(NCAR sea ice predictions for 2040)
The above image shows NCAR’s 2006 prediction for potential sea ice losses by 2040, but current rates of sea ice loss could result in such conditions within 1-6 years.
Sea ice melt. It’s something we should all be concerned about. That protective cap of ice over the northern polar region provides a number of beneficial services. Its white, reflective layer cools the Earth, reflecting sun into space. As such it is a haven for Earth’s cold air stores. It also rests above a shallow sea filled with sequestered carbon. The cold cap locks these stores in, keeping them out of the Earth’s atmosphere.
Such a large cap of cold ice also has powerful regional influences. Over the past 10,000 years, it has ensured the health of adjacent land tundra which also sequesters massive volumes of carbon locked in organic material. Sea ice and tundra form an insulator that protects Greenland’s massive ice sheets from melt even as they establish a regional climate system that benefits Earth’s life by providing stability in temperatures and weather patterns.
They also form a first line of defense against runaway global warming.
Yet this system — its cold air, its glaciers, its tundra, and its sea ice — is in increasing jeopardy. Sea ice, which is a primary insulator keeping cold air in the Arctic, has declined about 55% by area and 80% by volume since 1979. This loss of ice reduces reflectivity during summer months and enables greater ocean heat uptake, further hastening melt. It also results in warmer seas during winter time, which helps to keep air temperatures much warmer during the coldest season. This one, two punch has the net effect of pushing melt at ever more rapid paces. Now, yearly volume losses are enough, if sustained, to bring the Arctic Ocean to a nearly ice-free state by 2016 plus or minus three years.
For context, take a look at the above NCAR picture again and then take a look at this picture of end summer sea ice in 2012.
(Image source: Cryosphere Today)
Not too different, are they?
Another single year loss equivalent to 2012 would push sea ice to a state comparable to the NCAR prediction for 2040. And such a loss could happen this year, or next year, or the following. Unless current trends reverse (an unlikely event given an increasing CO2 forcing), then NCAR’s 2040 prediction will almost certainly happen before 2020.
We are losing the northern polar sea ice. And we are losing it far more rapidly than previously anticipated. With it, we are losing all the beneficial services sea ice provides. So as the sea ice recedes more sunlight will be absorbed by the Earth’s northern oceans. As this happens, oceans will warm faster, melting tundra. Together, warmer seas and warmer tundra will release more methane into the atmosphere. Over time, this will produce more warming. All the added heat will push Greenland to melt at an increasing rate. The flushes of fresh, cold water from Greenland together with loss of sea ice will play havoc with northern hemisphere weather as cold and hot air build up and battle in places where they hadn’t before. Europe and portions of North America will see especially severe impacts from this whip-sawing climate. But the impacts of ice melt and polar amplification will be global, creating weather that is likely to make a mess of the world’s growing seasons, resulting in potentially severe impacts to the world’s food security. Lastly, a more rapidly melting Greenland will increase the rate of sea level rise.
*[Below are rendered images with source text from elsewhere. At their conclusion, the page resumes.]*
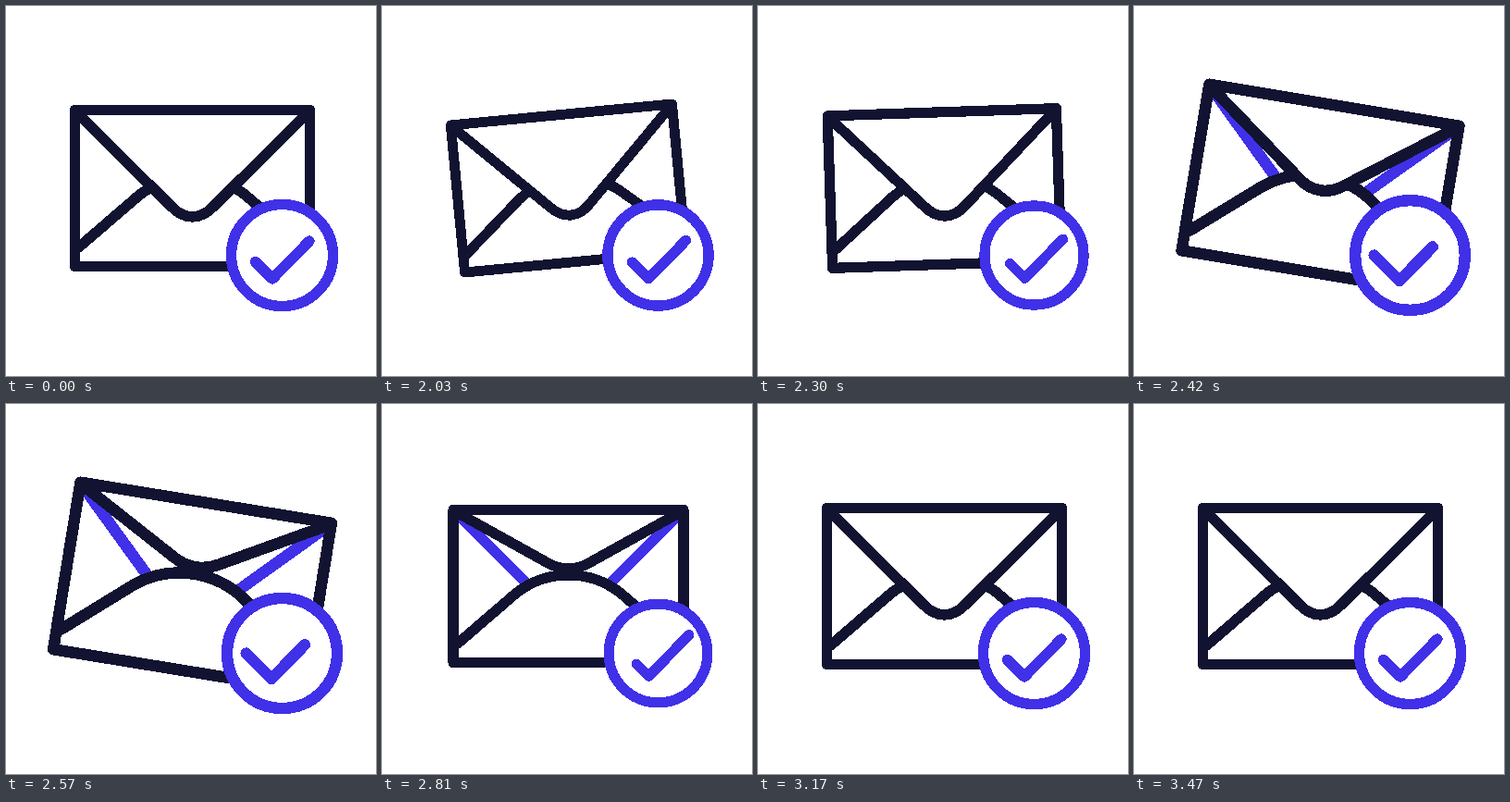
Write an HTML page that moves like this. It is 400 by 400 pixels and loops after 3.59 s.

```html
<!DOCTYPE html>
<html lang="en">
<head>
<meta charset="utf-8">
<title>Envelope with check</title>
<style>
  html, body { margin: 0; height: 100%; overflow: hidden; background: #fff; }
  svg { display: block; width: 100%; height: 100%; shape-rendering: crispEdges; }
  path, rect, circle { fill: none; stroke-width: 11.5; stroke-linecap: round; stroke-linejoin: round; }
  .dark { stroke: #121331; }
  .blue { stroke: #4030e8; }
  .paper { fill: #fff; }
</style>
</head>
<body>
<svg viewBox="0 0 400 400">
  <g id="envelope">
    <path id="inside" class="blue"/>
    <path class="dark paper" d="M79 260.5L144 204.5C178 178 225 178 259 204.5L324 260.5"/>
    <path id="flap" class="dark paper"/>
    <rect class="dark" x="74.5" y="112.5" width="254" height="169"/>
  </g>
  <g id="badge">
    <circle class="blue paper" cx="298.5" cy="269.5" r="55"/>
    <path id="check" class="blue"/>
  </g>
</svg>
<script>
const LOOP = 3590, START = 2030, STEP = 30;
const LOW = 2165, HIGH = 2490, BACK = 2810, REBOUND = 2965, REST = 3100;
const CLOSED = 217, LIFT = 45.5;
const el = id => document.getElementById(id);

// Eased progress from 0 to 1 between two times.
function ease(t, from, to) {
  const p = Math.min(1, Math.max(0, (t - from) / (to - from)));
  return (1 - Math.cos(Math.PI * p)) / 2;
}

// Dips to -1, swings up to 1, then rebounds around 0 by the given amount.
function swing(t, start, bounce) {
  const echo = bounce * .7;
  return -ease(t, start, LOW) + 2 * ease(t, LOW, HIGH)
    - (1 + bounce) * ease(t, HIGH, BACK)
    + (bounce + echo) * ease(t, BACK, REBOUND) - echo * ease(t, REBOUND, REST);
}

function flapPath(y) {
  const low = y + 14.5 * (y - 114) / 103;
  return `M75.5 114L179 ${y}C193 ${low} 210 ${low} 224 ${y}L327.5 114`;
}

const around = (x, y, scale, angle = 0) =>
  `translate(${x} ${y}) rotate(${angle}) scale(${scale}) translate(${-x} ${-y})`;

function draw(now) {
  const time = now % LOOP;
  const t = time < START ? 0 : time - (time - START) % STEP;
  const scale = 1 + .1 * swing(t, 1880, .2);
  const angle = 11.3 * swing(t + 10, 1920, 0);
  const open = ease(t, 2300, 2520) - ease(t, BACK, 3025);
  const slide = -9 * swing(t, 2000, .55);
  el('envelope').setAttribute('transform', around(201.5, 197, scale, angle));
  el('flap').setAttribute('d', flapPath(CLOSED - LIFT * open));
  el('badge').setAttribute('transform', around(298.5, 269.5, 1 + .1 * swing(t, 2000, .3)));
  el('check').setAttribute('d', `M${269.5 + slide} ${276.5 + slide}L288 295L${328 + slide} ${254 - slide}`);
  requestAnimationFrame(draw);
}

el('inside').setAttribute('d', flapPath(CLOSED));
draw(0);
</script>
</body>
</html>
```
This is why sea ice isn’t just an image on a map or a number on a chart. This is why loss of sea ice is much, much more than an opportunity to drill in the Arctic. An ‘opportunity’ that will only serve to make a growing problem worse.
If Earth were a space ship, its captains and crew would consider the sea ice one of its key human life support systems. Its health and stability would be a primary contributor to the safety of passengers and crew members. Loss of sea ice, in this case, would mean a loss of a vital life support and climate stability system. After loss of sea ice, life on space ship Earth becomes more difficult and the risk of harm to its passengers grows.
This is why we should all be concerned about the dramatic sea ice losses we are now witnessing. This is why we should view the cynical Arctic profiteering of the oil companies with dread. And this is why we should do our very best to slow and halt the human-caused changes that are robbing us of that vital, protective layer of ice over our northern oceans.